[Collected data]
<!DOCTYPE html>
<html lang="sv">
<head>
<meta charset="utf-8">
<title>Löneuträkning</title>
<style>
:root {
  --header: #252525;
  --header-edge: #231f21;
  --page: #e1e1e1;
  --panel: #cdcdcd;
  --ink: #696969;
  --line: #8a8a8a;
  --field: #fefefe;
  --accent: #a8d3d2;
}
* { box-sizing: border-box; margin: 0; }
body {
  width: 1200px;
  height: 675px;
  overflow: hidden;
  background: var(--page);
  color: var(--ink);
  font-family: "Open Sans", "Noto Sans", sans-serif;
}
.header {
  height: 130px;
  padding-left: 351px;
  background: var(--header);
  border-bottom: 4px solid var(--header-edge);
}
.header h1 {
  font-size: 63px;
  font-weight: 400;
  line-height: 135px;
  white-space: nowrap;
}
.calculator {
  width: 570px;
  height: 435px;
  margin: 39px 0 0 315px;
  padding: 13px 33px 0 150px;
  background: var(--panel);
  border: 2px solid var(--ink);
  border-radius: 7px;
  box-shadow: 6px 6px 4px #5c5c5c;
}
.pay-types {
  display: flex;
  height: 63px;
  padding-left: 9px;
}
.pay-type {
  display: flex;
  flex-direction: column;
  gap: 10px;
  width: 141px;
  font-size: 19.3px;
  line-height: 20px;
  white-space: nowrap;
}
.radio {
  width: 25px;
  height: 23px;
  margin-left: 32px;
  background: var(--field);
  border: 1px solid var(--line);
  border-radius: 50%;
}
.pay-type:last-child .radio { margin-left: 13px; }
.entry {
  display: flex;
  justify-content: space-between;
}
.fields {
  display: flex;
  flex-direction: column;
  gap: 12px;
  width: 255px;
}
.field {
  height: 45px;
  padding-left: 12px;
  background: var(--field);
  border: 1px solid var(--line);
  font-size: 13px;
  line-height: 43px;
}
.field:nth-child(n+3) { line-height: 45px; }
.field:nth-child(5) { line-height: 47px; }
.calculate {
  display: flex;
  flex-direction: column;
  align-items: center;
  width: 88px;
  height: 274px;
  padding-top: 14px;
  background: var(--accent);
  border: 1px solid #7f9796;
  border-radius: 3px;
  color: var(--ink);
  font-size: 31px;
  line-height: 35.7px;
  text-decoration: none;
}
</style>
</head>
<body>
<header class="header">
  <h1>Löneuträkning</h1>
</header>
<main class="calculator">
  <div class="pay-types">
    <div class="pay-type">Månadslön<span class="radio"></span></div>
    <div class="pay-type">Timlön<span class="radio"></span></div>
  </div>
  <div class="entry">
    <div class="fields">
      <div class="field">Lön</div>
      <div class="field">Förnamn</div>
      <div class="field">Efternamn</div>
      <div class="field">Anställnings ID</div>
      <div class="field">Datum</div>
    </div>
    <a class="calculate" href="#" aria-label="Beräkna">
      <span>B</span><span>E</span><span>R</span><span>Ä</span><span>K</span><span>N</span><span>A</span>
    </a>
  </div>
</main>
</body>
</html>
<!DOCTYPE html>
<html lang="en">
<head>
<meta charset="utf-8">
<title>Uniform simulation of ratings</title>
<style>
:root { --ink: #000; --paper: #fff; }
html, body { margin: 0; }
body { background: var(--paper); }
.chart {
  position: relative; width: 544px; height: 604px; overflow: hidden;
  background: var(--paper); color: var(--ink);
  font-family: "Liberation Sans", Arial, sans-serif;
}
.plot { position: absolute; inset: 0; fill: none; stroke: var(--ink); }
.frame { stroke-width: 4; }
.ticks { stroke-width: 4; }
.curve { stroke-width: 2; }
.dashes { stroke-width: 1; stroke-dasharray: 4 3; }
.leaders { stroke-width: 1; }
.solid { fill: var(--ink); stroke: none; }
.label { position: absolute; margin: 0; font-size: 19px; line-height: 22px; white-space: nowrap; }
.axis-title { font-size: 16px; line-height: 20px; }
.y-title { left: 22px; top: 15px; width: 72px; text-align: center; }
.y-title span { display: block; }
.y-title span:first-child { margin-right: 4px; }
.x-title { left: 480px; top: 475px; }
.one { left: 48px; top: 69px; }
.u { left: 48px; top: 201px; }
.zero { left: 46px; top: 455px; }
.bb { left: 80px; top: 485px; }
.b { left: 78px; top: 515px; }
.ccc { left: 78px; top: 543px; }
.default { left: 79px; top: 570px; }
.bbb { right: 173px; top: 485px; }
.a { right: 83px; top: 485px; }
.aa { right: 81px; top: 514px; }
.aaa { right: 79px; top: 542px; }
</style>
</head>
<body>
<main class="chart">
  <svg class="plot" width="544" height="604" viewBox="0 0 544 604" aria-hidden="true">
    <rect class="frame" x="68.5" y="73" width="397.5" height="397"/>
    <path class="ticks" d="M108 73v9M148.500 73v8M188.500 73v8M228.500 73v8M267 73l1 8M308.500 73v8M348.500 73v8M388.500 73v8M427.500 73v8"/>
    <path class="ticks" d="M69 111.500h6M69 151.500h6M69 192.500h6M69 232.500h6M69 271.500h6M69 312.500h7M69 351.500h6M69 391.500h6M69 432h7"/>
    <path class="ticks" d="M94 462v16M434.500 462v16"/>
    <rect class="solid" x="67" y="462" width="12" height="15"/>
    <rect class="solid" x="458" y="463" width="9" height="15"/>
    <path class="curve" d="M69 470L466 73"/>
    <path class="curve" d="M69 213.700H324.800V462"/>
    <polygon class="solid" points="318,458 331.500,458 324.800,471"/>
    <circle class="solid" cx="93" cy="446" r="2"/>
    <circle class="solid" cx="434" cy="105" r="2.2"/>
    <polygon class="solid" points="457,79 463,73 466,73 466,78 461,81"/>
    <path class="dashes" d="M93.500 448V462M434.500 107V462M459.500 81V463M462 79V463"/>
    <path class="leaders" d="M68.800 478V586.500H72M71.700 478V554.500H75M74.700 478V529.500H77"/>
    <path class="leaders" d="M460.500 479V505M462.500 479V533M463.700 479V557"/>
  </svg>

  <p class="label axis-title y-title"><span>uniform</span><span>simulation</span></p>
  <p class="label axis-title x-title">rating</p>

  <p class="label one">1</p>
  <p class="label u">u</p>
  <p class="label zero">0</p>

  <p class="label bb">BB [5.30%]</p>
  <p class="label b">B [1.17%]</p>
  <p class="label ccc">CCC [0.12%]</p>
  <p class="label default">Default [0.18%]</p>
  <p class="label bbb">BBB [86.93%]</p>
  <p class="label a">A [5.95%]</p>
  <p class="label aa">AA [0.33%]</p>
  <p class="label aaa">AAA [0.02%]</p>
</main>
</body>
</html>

● How to complete this task: Retype the entries above exactly, but only from the line containing "16px; line-height: 20px;" through the line containing "83px; top: 485px;", both included.

● Task response:
.axis-title { font-size: 16px; line-height: 20px; }
.y-title { left: 22px; top: 15px; width: 72px; text-align: center; }
.y-title span { display: block; }
.y-title span:first-child { margin-right: 4px; }
.x-title { left: 480px; top: 475px; }
.one { left: 48px; top: 69px; }
.u { left: 48px; top: 201px; }
.zero { left: 46px; top: 455px; }
.bb { left: 80px; top: 485px; }
.b { left: 78px; top: 515px; }
.ccc { left: 78px; top: 543px; }
.default { left: 79px; top: 570px; }
.bbb { right: 173px; top: 485px; }
.a { right: 83px; top: 485px; }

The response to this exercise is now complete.